Dane A. Morrison is Professor of Early American History at Salem State University and a past President of the New England Regional World History Association. He is the author of A Praying People: Massachusetts Acculturation and the Failure of the Puritan Mission, 1600–1690 (Peter Lang, 1995), co-author of Hero or Coward?: The Story of General Fitz John Porter (Blue Tree, 2011), editor of American Indian Studies: An Interdisciplinary Approach to Contemporary Issues, and co-editor of Salem: Place, Myth and Memory (Northeastern University Press, 2005) and the Encyclopedia of World History, Vol. 6: The First Global Age (ABC-Clio, 2010).

He taught American History at Boston University and Tufts University before moving to Salem State in 1993. His tenure at Salem State has included serving as chair of the History Department and Coordinator of the American Studies Program. He is currently president of the New England Regional World History Association and on the board of the New England Historical Association. His current research is on American voyages to the East Indies following the War for Independence, in which he examines, particularly, how representations of that experience in the public sphere contributed to the construction of an American national identity.

This program is part of the celebration of the 250th anniversary of the founding of Haverhill and Newbury. 

Monday, February 11, 2013

Auctioneering in the News

The presentation by auctioneer Archie Steenburgh, organized by the Historical Society, received a terrific write-up in the Valley News under the headline "Tales from the Auction Block."


The Haverhill Historical Society has organized a series of six programs to help celebrate the 250th anniversary of the founding of Haverhill, New Hampshire and Newbury, Vermont.

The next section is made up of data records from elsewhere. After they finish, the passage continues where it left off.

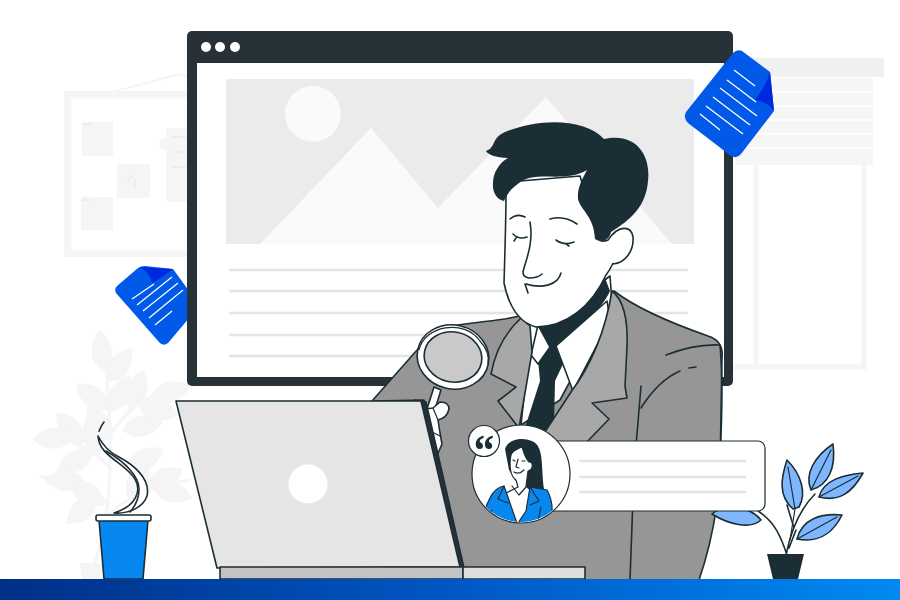
<!DOCTYPE html>
<html lang="en">
<head>
<meta charset="utf-8">
<title>Researching testimonials at a desk</title>
<style>
:root{--ink:#263238;--hair:#1b2e35;--white:#fff;--mist:#f5f5f5;--haze:#fafafa;--pale:#ebebeb;--line:#e4e4e4;--suit:#969696;--lapel:#a8a8a8;--laptop:#e5e5e5;--blue:#0059e8;--fold:#0027e0;--cup:#0787f0;--leaf:#7fb7ff}
html,body{margin:0;background:var(--white)}
body{width:900px;height:600px;overflow:hidden}
svg{display:block}
.ink{fill:var(--ink)}
.hair{fill:var(--hair)}
.white{fill:var(--white)}
.mist{fill:var(--mist)}
.haze{fill:var(--haze)}
.pale{fill:var(--pale)}
.suit{fill:var(--suit)}
.lapel{fill:var(--lapel)}
.blue{fill:var(--blue)}
.fold{fill:var(--fold)}
.cup{fill:var(--cup)}
.leaf{fill:var(--leaf)}
.none{fill:none}
.edge{stroke:var(--hair);stroke-width:1.6;stroke-linejoin:round;stroke-linecap:round}
.thin{stroke-width:1.2}
.rules{stroke:var(--line);stroke-width:2.5;fill:none}
.notes{stroke:var(--white);stroke-width:1.3;fill:none}
.faint{stroke:var(--mist);fill:none}
.quote{font:900 44px "Noto Serif","Liberation Serif",serif;fill:var(--hair);text-anchor:middle}
</style>
</head>
<body>
<svg width="900" height="600" viewBox="0 0 900 600" role="img" aria-label="A man with a magnifying glass looks at a laptop in front of a browser window">
<defs>
<linearGradient id="desk-blue"><stop offset="0" stop-color="#002f86"/><stop offset=".5" stop-color="#0057c4"/><stop offset="1" stop-color="#0089f2"/></linearGradient>
<clipPath id="hero-area"><rect x="226" y="79" width="468" height="165"/></clipPath>
<clipPath id="avatar-area"><circle cx="521" cy="474" r="48"/></clipPath>
<path id="frond" d="M0 0C-13-10-15-27-1-42C13-28 14-12 0 0Z"/>
</defs>

<g id="pinboard">
<path class="faint" stroke-width="2" d="M112 92L180 74L196 80"/>
<rect class="haze" x="67" y="94" width="140" height="160" stroke="#f5f5f5" stroke-width="6"/>
<rect class="white" x="72" y="99" width="120" height="150"/>
<g class="mist">
<rect x="82" y="122" width="31" height="34"/><rect x="117" y="164" width="33" height="34"/><rect x="81" y="197" width="32" height="33"/>
<rect x="166" y="128" width="30" height="74" rx="4"/><circle cx="165" cy="144" r="6"/>
</g>
<path stroke="#ededed" stroke-width="2" fill="none" d="M83 124h8M82 200h8M128 181l6-6M135 187v-8M172 137h14M172 152h14M172 167h14"/>
</g>

<g id="window-blind">
<rect x="736" y="78" width="137" height="87" fill="#f6f6f6"/>
<path stroke="#fff" stroke-width="1.5" d="M736 92H873M736 106H873M736 120H873M736 134H873M736 148H873"/>
<rect x="733" y="58" width="151" height="19" fill="#f0f0f0"/>
<path fill="none" stroke="#f5f5f5" stroke-width="5" d="M864 165V367H733M756 165V367"/>
</g>

<g id="floor-plant">
<path class="faint" stroke-width="3" d="M92 570C116 510 112 430 104 340M112 432C135 400 150 395 176 392M112 470C85 440 65 440 40 438M108 515C135 490 160 485 190 480M109 505C85 480 60 480 40 476"/>
<g class="mist">
<use href="#frond" transform="translate(104 372) rotate(-5)"/><use href="#frond" transform="translate(107 382) rotate(38)"/><use href="#frond" transform="translate(109 410) rotate(-50)"/><use href="#frond" transform="translate(110 412) rotate(30)"/><use href="#frond" transform="translate(112 440) rotate(-35)"/>
<use href="#frond" transform="translate(130 410) rotate(20)"/><use href="#frond" transform="translate(138 405) rotate(105)"/><use href="#frond" transform="translate(150 398) rotate(75)"/><use href="#frond" transform="translate(122 430) rotate(80)"/>
<use href="#frond" transform="translate(84 444) rotate(-40)"/><use href="#frond" transform="translate(74 438) rotate(-90)"/><use href="#frond" transform="translate(94 452) rotate(-115)"/><use href="#frond" transform="translate(99 456) rotate(-15)"/>
<use href="#frond" transform="translate(86 482) rotate(-85)"/><use href="#frond" transform="translate(98 496) rotate(-130)"/><use href="#frond" transform="translate(104 505) rotate(-55)"/>
<use href="#frond" transform="translate(128 498) rotate(30)"/><use href="#frond" transform="translate(145 488) rotate(65)"/><use href="#frond" transform="translate(152 485) rotate(110)"/><use href="#frond" transform="translate(126 468) rotate(65)"/>
</g>
<path class="mist" d="M80 563H120V579H82Z"/>
</g>

<g id="left-document">
<path class="blue" d="M117 286L138 268Q141 266 145 266L173 269L197 302Q199 307 195 311L168 343Q163 347 159 342L116 293Q114 289 117 286Z"/>
<path class="fold" d="M139 267L173 269C165 275 158 280 152 283C151 276 146 270 139 267Z"/>
<path class="notes" d="M132 299L154 284M137 305L172 277M143 311L178 283M149 318L183 290M155 325L172 311"/>
</g>

<g id="browser">
<rect class="ink" x="187" y="31" width="546" height="355" rx="5"/>
<rect class="white" x="197" y="63" width="527" height="314"/>
<g class="white"><circle cx="206" cy="47" r="5"/><circle cx="220" cy="47" r="5"/><circle cx="235" cy="47" r="5"/></g>
<g id="image-placeholder" clip-path="url(#hero-area)">
<rect class="pale" x="226" y="79" width="468" height="165"/>
<circle class="haze" cx="313" cy="114" r="28"/>
<path class="haze" d="M260 244L371 128L438 208L546 97L672 244Z"/>
</g>
<path class="rules" d="M229 270H688M229 291H688M229 313H688M229 335H688M229 356H688"/>
</g>

<g id="right-document">
<path class="blue" d="M686 112L733 53Q737 49 742 51L770 72L774 111L741 154Q737 159 731 156L688 123Q683 118 686 112Z"/>
<path class="fold" d="M770 72L774 111C770 105 763 101 755 100C761 92 767 83 770 72Z"/>
<path class="notes" d="M734 70L755 86M727 80L756 102M720 88L757 116M713 97L750 125M706 106L743 134M700 114L720 130"/>
</g>

<g id="man">
<path class="suit edge" d="M372 401L425 341Q433 331 447 327C478 321 505 321 522 315L614 291C636 308 668 322 708 336Q724 341 722 358L720 470C718 510 711 545 699 580H455L424 400Z"/>
<path class="white edge" d="M529 316L541 328L610 276L612 303L560 400L521 425L528 360Z"/>
<path class="hair" d="M540 328C567 322 590 303 605 278L610 291C602 309 580 329 556 346L564 362L555 381L554 424L545 440H521L540 381L538 360L549 346Z"/>
<path class="white edge" d="M538 325L531 355L538 364L550 347Z"/>
<path class="white edge" d="M607 301L556 346L573 391L610 320Z"/>
<path class="lapel edge" d="M612 291C625 301 628 322 627 347L625 386L627 398L592 403L609 419L560 470H520L571 392C592 364 605 333 612 291Z"/>
<path class="lapel edge" d="M521 318C508 330 496 347 491 374L516 387L498 401L519 428L532 352L530 326Z"/>
<path class="none edge" d="M641 386L634 470L630 580M641 408C651 392 664 378 680 371M689 368L696 367M666 355C684 348 702 344 720 345M720 345C723 380 722 420 720 455"/>
<path class="white edge" d="M506 192C506 220 505 250 504 283C508 302 517 322 536 327C566 327 591 307 606 275C612 267 613 262 613 264C626 263 634 250 633 237C631 225 618 225 608 240C599 244 595 237 595 228L580 176L520 181Z"/>
<path class="hair" d="M493 183C493 173 499 163 508 158C496 158 487 154 486 151C496 148 491 138 505 132C537 119 583 117 604 139C636 132 651 155 648 181C646 207 630 220 611 232C609 241 601 243 595 239C594 216 581 211 578 199C577 187 583 178 587 170C569 181 548 174 529 178C516 182 508 192 504 201C497 200 492 192 493 183Z"/>
<path class="none edge" d="M530 222C534 244 525 262 523 272Q523 277 529 278Q538 278 542 274M510 219Q517 213 525 217M550 219Q564 215 577 224M526 284C542 289 558 285 561 273M525 284L528 293"/>
<path class="none edge" stroke-width="2.5" d="M513 234Q519 240 527 237M516 238L514 241M556 240Q564 246 574 242M566 244L569 246"/>
</g>

<g id="magnifier">
<path class="white edge" d="M434 387L418 437L425 441L441 390Z"/>
<ellipse class="white edge" cx="453" cy="357" rx="36" ry="32" transform="rotate(12 453 357)"/>
<ellipse cx="453" cy="357" rx="29" ry="25" transform="rotate(12 453 357)" fill="#c9c9c9" class="edge"/>
<path class="none edge thin" d="M419 350C424 326 464 318 480 341Q490 352 488 364"/>
<path class="white edge" d="M425 409L433 408L440 402Q449 402 449 409Q447 418 438 420L440 433L442 444L436 458L428 440Z"/>
<path class="none edge thin" d="M433 408L438 420M432 432L440 436"/>
</g>

<g id="laptop">
<path class="ink edge" d="M415 400L426 402L464 568L452 569Z"/>
<path class="edge" fill="#e5e5e5" d="M176 401L421 401L460 567L217 568Z"/>
<circle class="white" cx="308" cy="484" r="19.5"/>
<path class="edge" fill="#c3c3c3" d="M220 567H463V579H220Z"/>
<path class="edge" fill="#dedede" d="M463 567H585V579H463Z"/>
</g>

<g id="desk-plant">
<path class="none edge" d="M787 555C781 537 775 522 758 511M786 555C792 525 803 506 815 494M789 548L796 530M787 505L794 528"/>
<path class="leaf edge" d="M712 514C725 503 750 506 761 520C750 530 728 524 712 514Z"/>
<path class="leaf edge" d="M787 460C801 474 807 493 799 507L793 509C778 496 781 478 787 460Z"/>
<path class="leaf edge" d="M833 444C836 467 829 485 811 490C804 474 815 456 833 444Z"/>
<path class="leaf edge" d="M863 473C852 493 839 502 819 497C823 480 843 475 863 473Z"/>
<path class="leaf edge" d="M842 515C832 535 818 543 797 539C802 519 821 513 842 515Z"/>
<path class="none edge thin" d="M788 467L795 509L790 540M831 450L811 490M858 476L819 497M837 517L797 539"/>
<path class="hair" d="M767 554H804L798 579H773Z"/>
</g>

<g id="testimonial">
<rect class="white edge thin" x="520" y="441" width="245" height="70" rx="7"/>
<path class="rules" d="M579 461H746M579 477H746M579 492H746"/>
<circle class="white edge thin" cx="521" cy="474" r="49"/>
<g id="woman" clip-path="url(#avatar-area)">
<path class="hair" d="M505 449C508 439 523 436 534 442C544 449 541 466 544 489L523 493L509 470Z"/>
<path class="white edge thin" d="M511 455C509 465 510 476 516 480L518 487L504 494L508 524H534L537 496L526 486L528 471C534 469 533 461 529 462C525 458 523 450 522 447Q514 449 511 455Z"/>
<path class="hair" d="M506 451C513 453 519 450 523 445C526 455 530 461 535 464L538 446L520 439Z"/>
<path class="cup edge thin" d="M504 486C493 488 490 497 482 516L489 526H518Z"/>
<path class="cup edge thin" d="M530 487L547 490C555 504 552 520 549 526H516L526 511Z"/>
<path class="none edge thin" d="M504 486L498 499L508 503M530 487L539 501L530 505M512 486L519 495L526 487M518 459L516 467L519 468M513 460L515 461M522 461L525 461M514 472Q519 475 524 470M541 507L538 522"/>
<path class="hair" d="M479 519L493 509L488 518Z"/>
</g>
<circle class="white edge thin" cx="484" cy="441" r="15.5"/>
<text class="quote" x="484" y="467">“</text>
</g>

<g id="coffee">
<path class="white edge" d="M104 422C100 427 99 432 99 431M98 436C99 456 124 462 135 479C142 491 136 506 114 513C128 514 143 508 147 496C151 478 132 464 119 457C109 452 103 446 98 436Z"/>
<path class="none edge" d="M106 451C125 462 139 476 139 489Q139 502 130 512"/>
<path class="cup edge" d="M99 520H148L143 579H104Z"/>
<rect class="white edge" x="96" y="515" width="55" height="6" rx="2"/>
</g>

<rect id="desk" y="579" width="900" height="21" fill="url(#desk-blue)"/>
</svg>
</body>
</html>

On Sunday, February 10, auctioneer Archie Steenburgh presented a program in Alumni Hall on "Auctioneering in New Hampshire and Vermont." In over four decades as a north country auctioneer, Steenburgh has had the opportunity to examine numerous examples of the region's material culture. He shared anecdotes, observations, and information drawn from his experience.

Steenburgh also came with numerous items of historical interest for display, including two Osgood clocks.

Wednesday, January 16, 2013

Edith Celley, COY

The Haverhill Historical Society is pleased to learn that President Edith Celley has been named Citizen of the Year by the Cohase Chamber of Commerce in recognition of her leadership of the HHS and of Haverhill Heritage, Inc.

Congratulations, Edith!

Tuesday, January 8, 2013


The Haverhill-Newbury 250th anniversary committee has established a web site for news and information about the planned celebrations.

The Haverhill Historical Society is pleased to be participating in the sestercentennial celebrations as the organizer of a number of the events on the calendar.